START Material provided

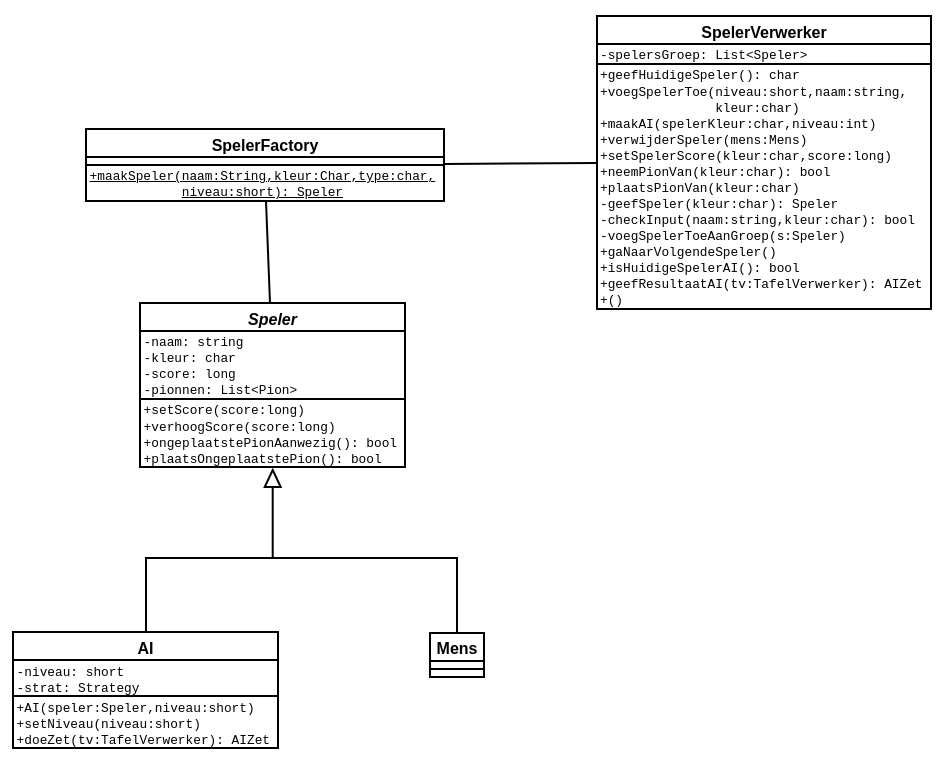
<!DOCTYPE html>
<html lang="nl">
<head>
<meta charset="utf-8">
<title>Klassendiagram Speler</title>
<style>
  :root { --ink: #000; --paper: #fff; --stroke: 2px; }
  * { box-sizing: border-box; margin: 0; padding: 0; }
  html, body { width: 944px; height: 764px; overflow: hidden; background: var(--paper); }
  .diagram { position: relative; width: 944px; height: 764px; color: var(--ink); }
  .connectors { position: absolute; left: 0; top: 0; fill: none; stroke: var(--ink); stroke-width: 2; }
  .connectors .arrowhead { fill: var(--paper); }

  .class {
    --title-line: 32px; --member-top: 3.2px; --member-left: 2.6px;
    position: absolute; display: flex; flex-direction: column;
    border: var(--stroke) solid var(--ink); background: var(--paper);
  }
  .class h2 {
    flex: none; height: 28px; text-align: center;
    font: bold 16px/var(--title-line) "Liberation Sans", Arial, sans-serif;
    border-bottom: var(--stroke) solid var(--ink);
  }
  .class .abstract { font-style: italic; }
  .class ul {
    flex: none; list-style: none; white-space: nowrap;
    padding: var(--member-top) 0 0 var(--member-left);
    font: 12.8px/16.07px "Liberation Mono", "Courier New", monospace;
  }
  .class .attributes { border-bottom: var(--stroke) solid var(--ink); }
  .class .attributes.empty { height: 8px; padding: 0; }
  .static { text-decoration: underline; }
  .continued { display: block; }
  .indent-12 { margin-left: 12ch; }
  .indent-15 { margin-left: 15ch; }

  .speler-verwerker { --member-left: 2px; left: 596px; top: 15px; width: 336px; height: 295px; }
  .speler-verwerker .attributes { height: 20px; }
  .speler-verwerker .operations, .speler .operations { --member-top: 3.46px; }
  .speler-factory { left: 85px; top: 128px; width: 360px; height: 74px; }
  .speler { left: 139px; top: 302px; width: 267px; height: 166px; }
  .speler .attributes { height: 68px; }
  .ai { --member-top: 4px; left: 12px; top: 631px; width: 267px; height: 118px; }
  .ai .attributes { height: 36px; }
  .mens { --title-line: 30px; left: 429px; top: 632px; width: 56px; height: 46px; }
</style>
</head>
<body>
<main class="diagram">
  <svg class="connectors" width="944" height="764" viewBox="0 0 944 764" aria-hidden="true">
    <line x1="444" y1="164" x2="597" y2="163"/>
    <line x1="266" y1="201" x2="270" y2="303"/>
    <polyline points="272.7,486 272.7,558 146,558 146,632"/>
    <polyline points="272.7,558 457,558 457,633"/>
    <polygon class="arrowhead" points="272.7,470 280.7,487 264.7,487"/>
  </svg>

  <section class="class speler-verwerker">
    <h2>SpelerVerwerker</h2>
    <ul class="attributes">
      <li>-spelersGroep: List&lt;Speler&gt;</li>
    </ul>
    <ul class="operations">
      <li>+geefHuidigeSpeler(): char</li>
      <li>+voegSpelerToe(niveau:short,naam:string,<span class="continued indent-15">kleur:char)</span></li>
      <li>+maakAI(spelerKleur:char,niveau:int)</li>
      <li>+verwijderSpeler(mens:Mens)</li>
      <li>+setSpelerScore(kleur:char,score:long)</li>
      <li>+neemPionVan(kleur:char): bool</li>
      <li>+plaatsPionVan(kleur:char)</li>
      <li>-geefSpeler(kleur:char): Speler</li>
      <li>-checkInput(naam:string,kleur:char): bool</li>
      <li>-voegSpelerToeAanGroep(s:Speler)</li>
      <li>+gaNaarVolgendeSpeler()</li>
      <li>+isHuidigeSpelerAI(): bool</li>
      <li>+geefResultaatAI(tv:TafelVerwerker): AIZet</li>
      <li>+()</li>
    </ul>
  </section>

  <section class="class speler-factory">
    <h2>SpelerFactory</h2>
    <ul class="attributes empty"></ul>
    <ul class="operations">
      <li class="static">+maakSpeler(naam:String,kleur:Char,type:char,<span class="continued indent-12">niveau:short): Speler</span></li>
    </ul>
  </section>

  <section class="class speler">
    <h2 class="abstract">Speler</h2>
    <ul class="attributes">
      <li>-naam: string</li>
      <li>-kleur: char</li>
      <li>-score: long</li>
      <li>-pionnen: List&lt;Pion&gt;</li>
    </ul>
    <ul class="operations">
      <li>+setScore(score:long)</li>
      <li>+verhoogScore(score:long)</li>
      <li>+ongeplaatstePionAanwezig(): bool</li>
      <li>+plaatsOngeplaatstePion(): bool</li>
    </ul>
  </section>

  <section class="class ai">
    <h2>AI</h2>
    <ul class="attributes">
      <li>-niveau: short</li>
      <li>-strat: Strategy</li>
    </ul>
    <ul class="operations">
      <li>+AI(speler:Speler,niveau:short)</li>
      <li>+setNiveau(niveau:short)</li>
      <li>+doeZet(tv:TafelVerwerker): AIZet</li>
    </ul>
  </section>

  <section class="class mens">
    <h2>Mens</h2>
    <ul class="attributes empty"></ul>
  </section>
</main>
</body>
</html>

END Material provided

■ Assigned task
Leaving out the images, return the entries above exactly as they read.

■ Output of the exercise
<!DOCTYPE html>
<html lang="nl">
<head>
<meta charset="utf-8">
<title>Klassendiagram Speler</title>
<style>
  :root { --ink: #000; --paper: #fff; --stroke: 2px; }
  * { box-sizing: border-box; margin: 0; padding: 0; }
  html, body { width: 944px; height: 764px; overflow: hidden; background: var(--paper); }
  .diagram { position: relative; width: 944px; height: 764px; color: var(--ink); }
  .connectors { position: absolute; left: 0; top: 0; fill: none; stroke: var(--ink); stroke-width: 2; }
  .connectors .arrowhead { fill: var(--paper); }

  .class {
    --title-line: 32px; --member-top: 3.2px; --member-left: 2.6px;
    position: absolute; display: flex; flex-direction: column;
    border: var(--stroke) solid var(--ink); background: var(--paper);
  }
  .class h2 {
    flex: none; height: 28px; text-align: center;
    font: bold 16px/var(--title-line) "Liberation Sans", Arial, sans-serif;
    border-bottom: var(--stroke) solid var(--ink);
  }
  .class .abstract { font-style: italic; }
  .class ul {
    flex: none; list-style: none; white-space: nowrap;
    padding: var(--member-top) 0 0 var(--member-left);
    font: 12.8px/16.07px "Liberation Mono", "Courier New", monospace;
  }
  .class .attributes { border-bottom: var(--stroke) solid var(--ink); }
  .class .attributes.empty { height: 8px; padding: 0; }
  .static { text-decoration: underline; }
  .continued { display: block; }
  .indent-12 { margin-left: 12ch; }
  .indent-15 { margin-left: 15ch; }

  .speler-verwerker { --member-left: 2px; left: 596px; top: 15px; width: 336px; height: 295px; }
  .speler-verwerker .attributes { height: 20px; }
  .speler-verwerker .operations, .speler .operations { --member-top: 3.46px; }
  .speler-factory { left: 85px; top: 128px; width: 360px; height: 74px; }
  .speler { left: 139px; top: 302px; width: 267px; height: 166px; }
  .speler .attributes { height: 68px; }
  .ai { --member-top: 4px; left: 12px; top: 631px; width: 267px; height: 118px; }
  .ai .attributes { height: 36px; }
  .mens { --title-line: 30px; left: 429px; top: 632px; width: 56px; height: 46px; }
</style>
</head>
<body>
<main class="diagram">
  <svg class="connectors" width="944" height="764" viewBox="0 0 944 764" aria-hidden="true">
    <line x1="444" y1="164" x2="597" y2="163"/>
    <line x1="266" y1="201" x2="270" y2="303"/>
    <polyline points="272.7,486 272.7,558 146,558 146,632"/>
    <polyline points="272.7,558 457,558 457,633"/>
    <polygon class="arrowhead" points="272.7,470 280.7,487 264.7,487"/>
  </svg>

  <section class="class speler-verwerker">
    <h2>SpelerVerwerker</h2>
    <ul class="attributes">
      <li>-spelersGroep: List&lt;Speler&gt;</li>
    </ul>
    <ul class="operations">
      <li>+geefHuidigeSpeler(): char</li>
      <li>+voegSpelerToe(niveau:short,naam:string,<span class="continued indent-15">kleur:char)</span></li>
      <li>+maakAI(spelerKleur:char,niveau:int)</li>
      <li>+verwijderSpeler(mens:Mens)</li>
      <li>+setSpelerScore(kleur:char,score:long)</li>
      <li>+neemPionVan(kleur:char): bool</li>
      <li>+plaatsPionVan(kleur:char)</li>
      <li>-geefSpeler(kleur:char): Speler</li>
      <li>-checkInput(naam:string,kleur:char): bool</li>
      <li>-voegSpelerToeAanGroep(s:Speler)</li>
      <li>+gaNaarVolgendeSpeler()</li>
      <li>+isHuidigeSpelerAI(): bool</li>
      <li>+geefResultaatAI(tv:TafelVerwerker): AIZet</li>
      <li>+()</li>
    </ul>
  </section>

  <section class="class speler-factory">
    <h2>SpelerFactory</h2>
    <ul class="attributes empty"></ul>
    <ul class="operations">
      <li class="static">+maakSpeler(naam:String,kleur:Char,type:char,<span class="continued indent-12">niveau:short): Speler</span></li>
    </ul>
  </section>

  <section class="class speler">
    <h2 class="abstract">Speler</h2>
    <ul class="attributes">
      <li>-naam: string</li>
      <li>-kleur: char</li>
      <li>-score: long</li>
      <li>-pionnen: List&lt;Pion&gt;</li>
    </ul>
    <ul class="operations">
      <li>+setScore(score:long)</li>
      <li>+verhoogScore(score:long)</li>
      <li>+ongeplaatstePionAanwezig(): bool</li>
      <li>+plaatsOngeplaatstePion(): bool</li>
    </ul>
  </section>

  <section class="class ai">
    <h2>AI</h2>
    <ul class="attributes">
      <li>-niveau: short</li>
      <li>-strat: Strategy</li>
    </ul>
    <ul class="operations">
      <li>+AI(speler:Speler,niveau:short)</li>
      <li>+setNiveau(niveau:short)</li>
      <li>+doeZet(tv:TafelVerwerker): AIZet</li>
    </ul>
  </section>

  <section class="class mens">
    <h2>Mens</h2>
    <ul class="attributes empty"></ul>
  </section>
</main>
</body>
</html>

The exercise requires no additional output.